Image by Michal Jarmoluk from Pixabay
He’s only six years old with a gun in his right pocket 

         ready for his close-up the one where he holds that big ass cannon with both hands legs spread wide for balance his right eye focused down the barrel aiming for the heart of a people who are too busy working five jobs for rent money for the golden home in the sky that will never come while they drown in their own misery
Image by YasDO from Pixabay
He's a six year old boy with a gun in both his hands

	laughs as he pulls the trigger pressing harder than the wishes he wished at his sixth birthday party when he blew away those candles & this time he blows away his teacher back again the wall motherfucker because well he saw it on that new damn streaming service that his big brother siphoned off their next door neighbor who siphoned it off from the neighbor across the street ain’t technology grand

	and now the blood smears the blackboard wall & the cries of despair are not heard because no one believes this is real. 

The Long Walk Home

The following piece was originally written for a Creative Writing class at Long Beach City College and then reposted on Medium.com.

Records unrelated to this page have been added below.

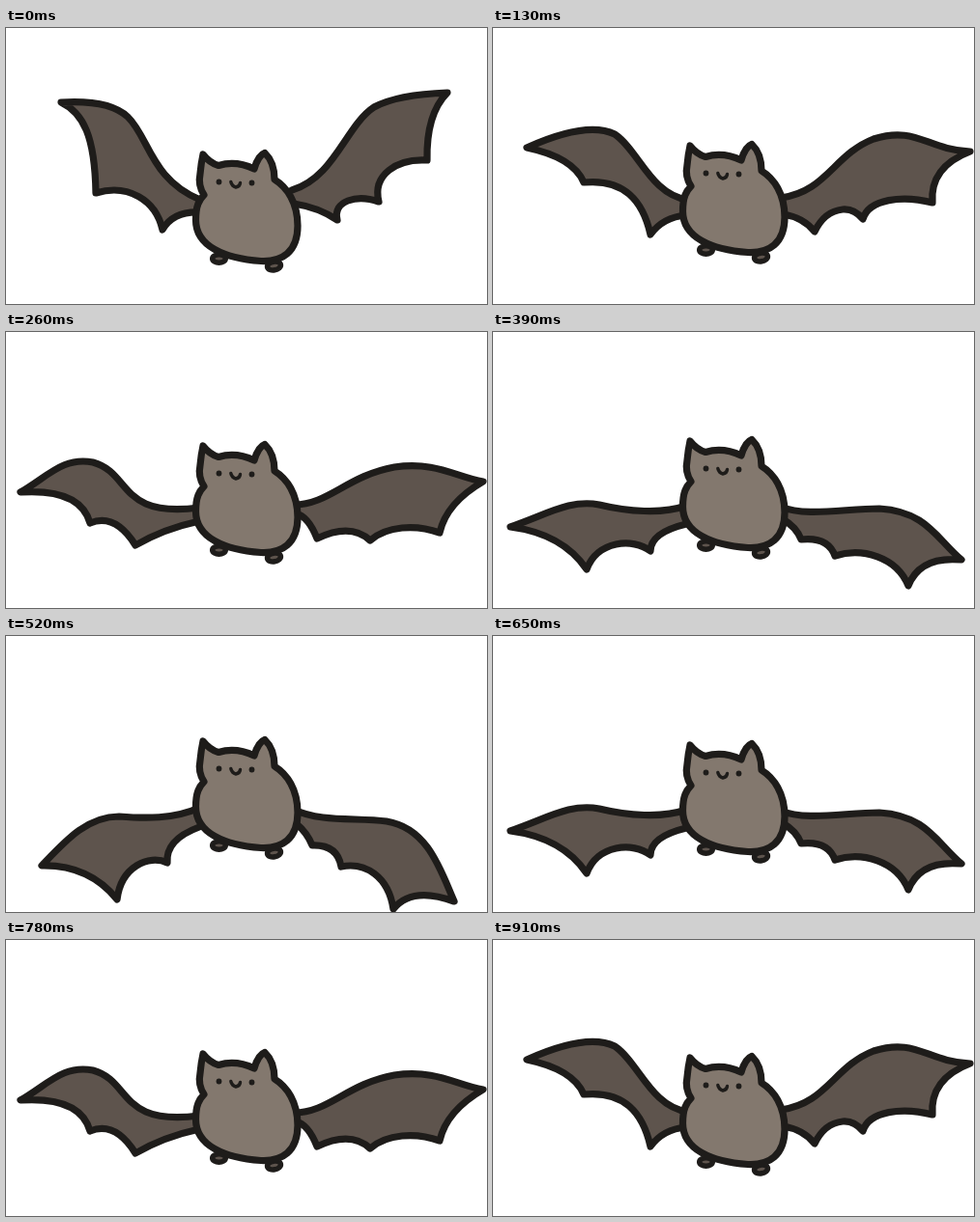
An HTML page that plays this animation: 498 px wide and 286 px high, repeating every 1040 ms.

```html
<!DOCTYPE html>
<html lang="en">
<head>
<meta charset="utf-8">
<title>Flapping bat</title>
<style>
  html, body { margin: 0; width: 100%; height: 100%; overflow: hidden; background: #fff; }
  svg { display: block; width: 498px; height: 286px; }
  .ink { stroke: #1e1c1a; stroke-width: 7.2; stroke-linejoin: round; stroke-linecap: round; }
  .foot { stroke-width: 5.5; }
  .dark { fill: #5e544d; }
  .light { fill: #83786e; }
</style>
</head>
<body>
<svg viewBox="0 0 498 286">
  <path id="left" class="ink dark"/>
  <path id="right" class="ink dark"/>
  <g id="body">
    <ellipse class="ink foot dark" cx="220.500" cy="239" rx="6.800" ry="4.200"/>
    <ellipse class="ink foot dark" cx="277.500" cy="246.500" rx="7" ry="4.400" transform="rotate(-10 277.500 246.500)"/>
    <path class="ink light" d="M204 131Q211 140 220 142.500Q238 137 257 146Q261 132 268 129.500Q278 139 278 157C291 165 302 181 302 205C302 232 286 242.500 264 241.500C226 239 196.500 226 196.500 199C196.500 184 200 178 205 173Q198.500 163 201 151Q202 140 204 131Z"/>
    <circle cx="220.500" cy="159.500" r="2.900" fill="#1e1c1a"/>
    <circle cx="254.500" cy="160.500" r="2.900" fill="#1e1c1a"/>
    <path d="M232.800 159.500Q234 164 238 165Q242 164.500 242.500 160.500" class="ink" fill="none" style="stroke-width:3.400"/>
  </g>
</svg>
<script>
  // Wing poses from fully raised to fully lowered, with the body's vertical shift.
  const poses = [
    {
      lift: 0,
      left: "M201 178C150 157 148 113 126 92Q107 74 57 77C80 88 92 112 93 171C126 161 155 178 162 209Q173 190 200 191",
      right: "M296 168C340 155 352 101 381 82Q405 69 457 67Q435 89 436 137C405 135 379 152 386 180C363 172 338 179 343 199Q324 186 298 182"
    },
    {
      lift: -9,
      left: "M201 178C163 172 151 127 126 110Q97 96 35 124Q83 134 94 160C135 156 155 178 163 214Q176 196 200 194",
      right: "M298 176C345 170 353 131 394 115C438 101 449 126 494 128Q452 144 455 181C424 173 389 177 383 198Q374 187 362 188Q343 190 333 211Q321 196 300 193"
    },
    {
      lift: -13,
      left: "M200 182C116 193 130 146 90 135C59 129 43 150 15 166Q77 162 87 198C109 189 124 205 134 221Q163 204 200 196",
      right: "M298 179C334 179 353 149 402 140C446 134 465 150 494 155Q456 177 449 208C424 199 394 201 377 216C362 202 343 204 322 214Q313 191 300 188"
    },
    {
      lift: -18,
      left: "M200 180C175 189 139 186 110 179C80 173 56 189 18 202Q72 209 97 246C108 216 145 213 163 227Q163 208 200 199",
      right: "M298 181C324 192 364 183 400 183C449 186 459 214 485 236Q442 232 430 263C418 233 382 223 354 232Q347 212 319 215Q314 202 300 194"
    },
    {
      lift: -22,
      left: "M200 178C174 190 143 189 117 187C83 187 60 214 37 238Q86 237 115 273C119 239 148 226 167 235Q165 211 200 198",
      right: "M298 180C326 193 362 188 394 192C437 199 450 243 464 275Q420 259 401 283C396 249 372 234 347 239Q343 216 317 217Q312 204 300 194"
    }
  ];
  const STEP = 130, CYCLE = 2 * (poses.length - 1);
  const el = id => document.getElementById(id);
  const left = el("left"), right = el("right"), body = el("body");
  const start = performance.now();

  function draw(now) {
    const step = Math.floor(Math.max(0, now - start) / STEP) % CYCLE;
    const pose = poses[Math.min(step, CYCLE - step)];
    left.setAttribute("d", pose.left);
    right.setAttribute("d", pose.right);
    body.setAttribute("transform", `translate(0 ${pose.lift})`);
    requestAnimationFrame(draw);
  }
  draw(start);
</script>
</body>
</html>
```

Photo by Antonio Ruiz
It was a simple parent rule: don’t run after fire trucks. In 1972 South Bronx, where fires were breaking out all over, and everyone swore that someone was burning it down, that was an impossible rule for 10-year old Joey and Mickey to obey. The pre-teens only saw adventure when they decided to run after Engine 50 and Ladder 20 through ten inches of winter snow on a late December afternoon. They lost the trucks as they hurtled over the 138th Street bridge into East Harlem, leaving the two wondering where the hell they were. Undaunted, they slogged over the bridge into East Harlem where, for two hours, they found themselves lost in circles while running a gauntlet of gangs chasing them, drunks, and junkies while desperately searching for a way back to the South Bronx. The pair were scared and depressed as they turned into a side street full of burned-out buildings and old cars buried in the blackening snow and saw the sign: 138th Street Bridge, The Bronx. Four hours after they had begun their lost adventure and tired, dirty, and hungry, Joey and Mickey cried with relief as they walked down a full moon shadowed 140th Street straight into the arms of their crying mothers and stern-faced fathers. Through falling tears, Joey and Mickey promised that they would never chase fire trucks again. The pair were so happy and relieved to be home with their parents that they didn’t notice their fathers tugging at their falling pants. If they had, they would have seen the leather belts in their hands behind their backs as they all made the last leg of their long walk home.
%d bloggers like this: